  14. Walter Siegmund (8 August 2002). "File:WinthropGlacier06.jpg, In: Wikimedia Commons". San Francisco, California: Wikimedia Foundation, Inc. Retrieved 2015-03-14.
  15. 15.0 15.1 15.2 15.3 D.R. Crandell, R.S. Fiske, C.A. Hopson, and A.C. Waters, National Park Service/USGS (15 August 2007). "Mount Rainier National Park Geologic History". Washington, DC USA: National Park Service.
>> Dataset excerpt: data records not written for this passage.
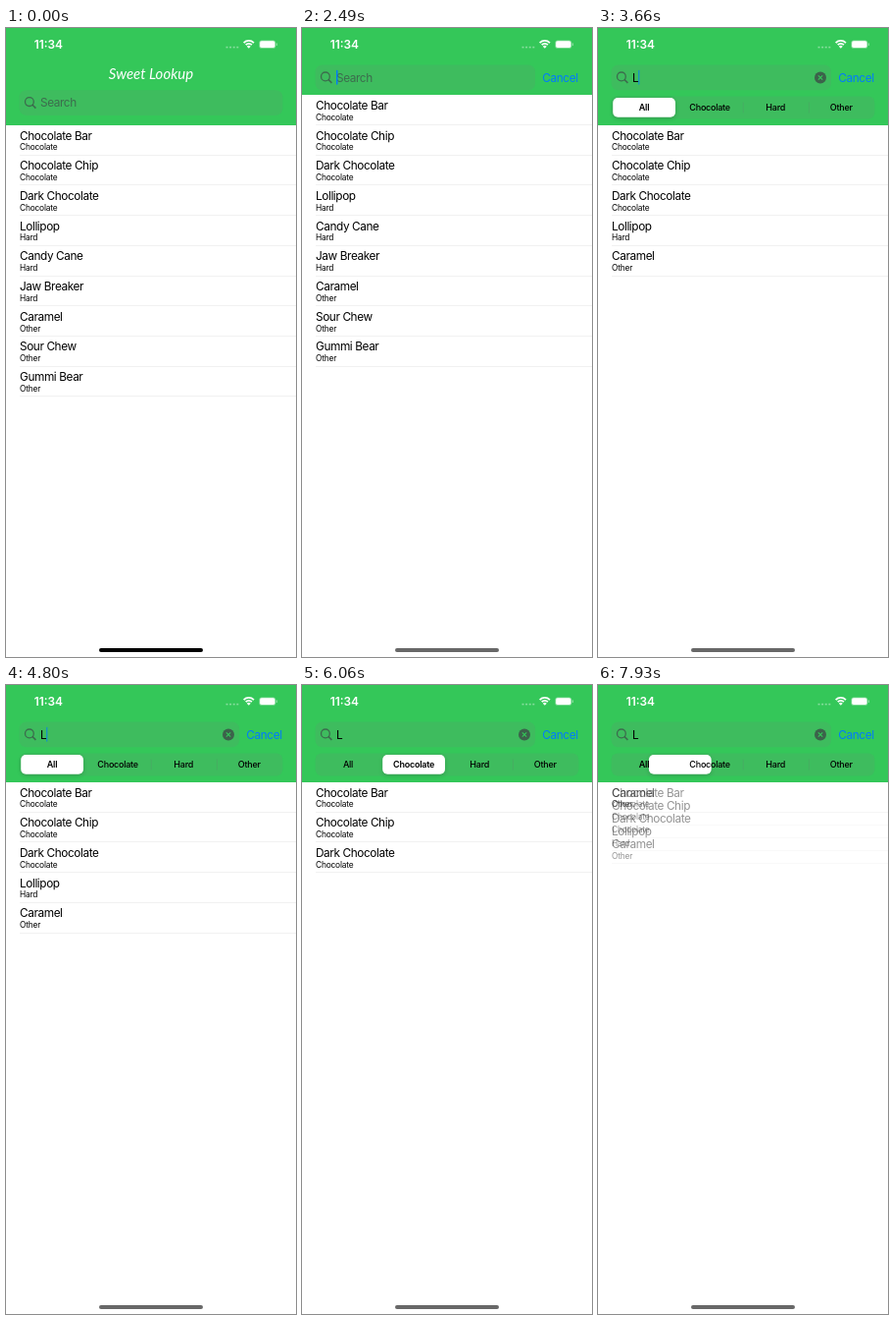
Recreate the animation shown at these times as an HTML page with a canvas. Size 296x640 px, loop 8000 ms.

```html
<!DOCTYPE html>
<html lang="en">
<head>
<meta charset="utf-8">
<title>Sweet Lookup</title>
<style>
  html, body { margin: 0; width: 100%; height: 100%; overflow: hidden; background: #fff; }
  canvas { display: block; width: 296px; height: 640px; }
</style>
</head>
<body>
<canvas id="stage"></canvas>
<script>
const W = 296, H = 640, LOOP = 8000, STEP = 110;
const canvas = document.getElementById('stage');
const ctx = canvas.getContext('2d');
const ratio = window.devicePixelRatio || 1;
canvas.width = W * ratio;
canvas.height = H * ratio;

const GREEN = '#34c759', BLUE = '#007aff';
const FILL = 'rgba(118,118,128,.14)', HINT = 'rgba(60,60,67,.62)';
const ROW = 30.7, TALL = 98.6, LOW = TALL - ROW;
const SCOPES = ['All', 'Chocolate', 'Hard', 'Other'];
const CANDIES = [
  ['Chocolate Bar', 'Chocolate'], ['Chocolate Chip', 'Chocolate'],
  ['Dark Chocolate', 'Chocolate'], ['Lollipop', 'Hard'],
  ['Candy Cane', 'Hard'], ['Jaw Breaker', 'Hard'],
  ['Caramel', 'Other'], ['Sour Chew', 'Other'], ['Gummi Bear', 'Other']
];

// Activity starts; motion inside each burst advances in fixed steps.
const BURSTS = [0, 1240, 2010, 2380, 3030, 3660, 4020, 4680, 5010, 5710, 6750, 7700];
const TYPED = 3030, FOCUSED = 1570;
const SWITCHES = [
  { at: 5092, from: 0, to: 1 },
  { at: 6050, from: 1, to: 2 },
  { at: 6990, from: 2, to: 3 },
  { at: 7785, from: 3, to: 0 }
];

const clamp = v => Math.max(0, Math.min(1, v));
const mix = (a, b, p) => a + (b - a) * p;
const smooth = v => { v = clamp(v); return v * v * (3 - 2 * v); };
const easeOut = v => 1 - Math.pow(1 - clamp(v), 3);

function stepped(t) {
  const start = BURSTS.filter(b => b <= t).pop();
  return start + Math.floor((t - start) / STEP) * STEP;
}

function withAlpha(a, draw) {
  if (a <= 0) return;
  ctx.save();
  ctx.globalAlpha *= Math.min(1, a);
  draw();
  ctx.restore();
}

function text(str, x, y, size, { color = '#000', weight = 400, gap = 0, align = 'left' } = {}) {
  ctx.font = `${weight} ${size}px Inter, Roboto, sans-serif`;
  ctx.letterSpacing = gap + 'px';
  ctx.textAlign = align;
  ctx.fillStyle = color;
  ctx.fillText(str, x, y);
}

function box(x, y, w, h, r, color) {
  ctx.fillStyle = color;
  ctx.beginPath();
  ctx.roundRect(x, y, w, h, r);
  ctx.fill();
}

function line(x1, y1, x2, y2, color, width) {
  ctx.strokeStyle = color;
  ctx.lineWidth = width;
  ctx.beginPath();
  ctx.moveTo(x1, y1);
  ctx.lineTo(x2, y2);
  ctx.stroke();
}

function matches(scope) {
  return CANDIES.filter(([name, kind]) =>
    /l/i.test(name) && (scope === 0 || kind === SCOPES[scope]));
}

function drawRows(rows, top, gap, alpha) {
  withAlpha(alpha, () => rows.forEach(([name, kind], i) => {
    const y = top + i * gap;
    text(name, 14, Math.round(y + 14.95), 11.8, { gap: -0.4 });
    text(kind, 14, Math.round(y + 25.75), 8.4, { gap: -0.2 });
    ctx.fillStyle = '#f1f1f1';
    ctx.fillRect(14, Math.round(y + ROW - 0.5), W - 14, 1);
  }));
}

// Both lists share one span that eases from the old height to the new one.
function drawSwitch(before, after, p) {
  const span = mix(before.length - 1, after.length - 1, p) * ROW;
  const gap = rows => rows.length > 1 ? span / (rows.length - 1) : ROW;
  drawRows(before, TALL, gap(before), 1 - p);
  drawRows(after, TALL, gap(after), p);
}

function drawStatus() {
  text('11:34', 28.7, 21, 11.9, { color: '#fff', weight: 600 });
  ctx.fillStyle = 'rgba(255,255,255,.4)';
  for (let i = 0; i < 4; i++) ctx.fillRect(224.5 + i * 3.6, 18.8, 2, 1.6);

  ctx.strokeStyle = '#fff';
  ctx.lineWidth = 1.8;
  for (const r of [4.4, 7.3]) {
    ctx.beginPath();
    ctx.arc(247.8, 20.2, r, -Math.PI * 0.75, -Math.PI * 0.25);
    ctx.stroke();
  }
  ctx.fillStyle = '#fff';
  ctx.beginPath();
  ctx.moveTo(247.8, 20.8);
  ctx.arc(247.8, 20.8, 2.8, -Math.PI * 0.75, -Math.PI * 0.25);
  ctx.fill();

  box(258.4, 12.4, 16.8, 8.4, 2.6, 'rgba(255,255,255,.4)');
  box(259.2, 13.2, 15.2, 6.8, 1.8, '#fff');
  box(275.8, 15.3, 1, 2.6, 0.5, 'rgba(255,255,255,.5)');
}

function caretAlpha(t) {
  if (t < FOCUSED) return 0;
  if (t < FOCUSED + STEP) return 0.4;
  if (t < 2010 || (t >= TYPED && t < 3660)) return 1;
  const u = t < TYPED ? t - 2010 : (t - 3660) % 1030;
  if (u < STEP) return 0.6;
  if (u < 360) return 0;
  return u < 360 + STEP ? 0.5 : 1;
}

function drawSearch(t, focus) {
  const y = mix(76, 50.3, focus), typed = t >= TYPED;
  const right = mix(282.4, 238, focus);
  box(13.6, y - 12.8, right - 13.6, 25.7, 7, FILL);

  ctx.strokeStyle = HINT;
  ctx.lineWidth = 1.3;
  ctx.beginPath();
  ctx.arc(23.9, y - 0.9, 4.4, 0, Math.PI * 2);
  ctx.stroke();
  line(27.1, y + 2.3, 30.4, y + 5.6, HINT, 1.5);

  if (typed) {
    text('L', 35, y + 4.6, 11.8);
    ctx.fillStyle = 'rgba(60,60,67,.7)';
    ctx.beginPath();
    ctx.arc(227, y + 0.2, 6, 0, Math.PI * 2);
    ctx.fill();
    line(224.8, y - 2, 229.2, y + 2.4, GREEN, 1.1);
    line(224.8, y + 2.4, 229.2, y - 2, GREEN, 1.1);
  } else {
    text('Search', 35, y + 4.4, 11.8, { color: HINT, gap: -0.4 });
  }
  withAlpha(caretAlpha(t), () =>
    box(typed ? 41 : 35, y - 7.5, 1.4, 15, 0.7, BLUE));
  withAlpha(focus, () =>
    text('Cancel', mix(296, 245.3, focus), y + 4.3, 11.8, { color: BLUE, gap: -0.4 }));
}

function drawScopes(pos, selected) {
  box(13.6, 69.5, 268.8, 22.9, 6.3, FILL);
  for (let i = 1; i < 4; i++) {
    const gone = Math.abs(pos + 0.5 - i) < 0.9;
    if (!gone) box(13.6 + i * 67.1, 75.5, 0.8, 11, 0, 'rgba(110,120,120,.25)');
  }
  ctx.save();
  ctx.shadowColor = 'rgba(0,0,0,.16)';
  ctx.shadowBlur = 4 * ratio;
  ctx.shadowOffsetY = 1.5 * ratio;
  box(15.2 + pos * 67, 71.1, 63.8, 19.6, 5, '#fff');
  ctx.restore();
  SCOPES.forEach((name, i) => text(name, 47 + i * 67.1, 84.3, 9, {
    weight: i === selected ? 600 : 500, gap: -0.25, align: 'center'
  }));
}

function render(time) {
  const t = stepped(time);
  const focus = smooth((t - 1530) / 215);
  const scope = smooth((t - 2980) / 380);
  const header = mix(mix(TALL, LOW, focus), TALL, scope);

  const change = SWITCHES.filter(s => s.at <= t).pop() || { at: 0, from: 0, to: 0 };
  const pos = mix(change.from, change.to, easeOut((t - change.at) / 312));

  ctx.setTransform(ratio, 0, 0, ratio, 0, 0);
  ctx.fillStyle = '#fff';
  ctx.fillRect(0, 0, W, H);

  if (t < FOCUSED) drawRows(CANDIES, TALL, ROW, 1);
  else if (t < TYPED) drawRows(CANDIES, LOW, ROW, mix(0.75, 1, focus));
  else if (t < SWITCHES[0].at) drawRows(matches(0), header, ROW, 1);
  else drawSwitch(matches(change.from), matches(change.to), smooth((t - change.at) / 300));

  ctx.fillStyle = GREEN;
  ctx.fillRect(0, 0, W, Math.round(header));
  drawStatus();
  withAlpha(Math.pow(1 - focus, 3), () => {
    ctx.font = 'italic 400 15px Lato, sans-serif';
    ctx.letterSpacing = '0px';
    ctx.textAlign = 'center';
    ctx.fillStyle = '#fff';
    ctx.fillText('Sweet Lookup', 148, 52);
  });
  drawSearch(t, focus);
  withAlpha(scope, () => drawScopes(pos, change.to));

  const shade = Math.round(mix(0, 104, clamp((t - 1130) / 330)));
  box(95, 631, 106, 4, 2, `rgb(${shade},${shade},${shade})`);
}

function tick() {
  render(performance.now() % LOOP);
  requestAnimationFrame(tick);
}
tick();
</script>
</body>
</html>
```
Retrieved 2015-03-14.CS1 maint: Multiple names: authors list (link)
  16. "crater, In: Wiktionary". San Francisco, California: Wikimedia Foundation, Inc. October 16, 2012. Retrieved 2013-02-15.
  17. Walter Siegmund (12 November 2012). "File:Mount Rainier 5917s.JPG, In: Wikimedia Commons". San Francisco, California: Wikimedia Foundation, Inc. Retrieved 2015-03-11.
  18. Lee Siebert (1982). "Global Volcanism Program Rainier". Washington, DC USA: Smithsonian Institution. Retrieved 2015-03-13.
  19. 19.0 19.1 19.2 19.3 19.4 19.5 19.6 19.7 19.8 19.9 Cascades Volcano Observatory, USGS (10 November 2014). "Holocene, or Post-Glacial, Eruptions of Mount Rainier". Reston, Virginia USA: USGS. Retrieved 2016-02-17.

External links[edit]

{{Geology resources}}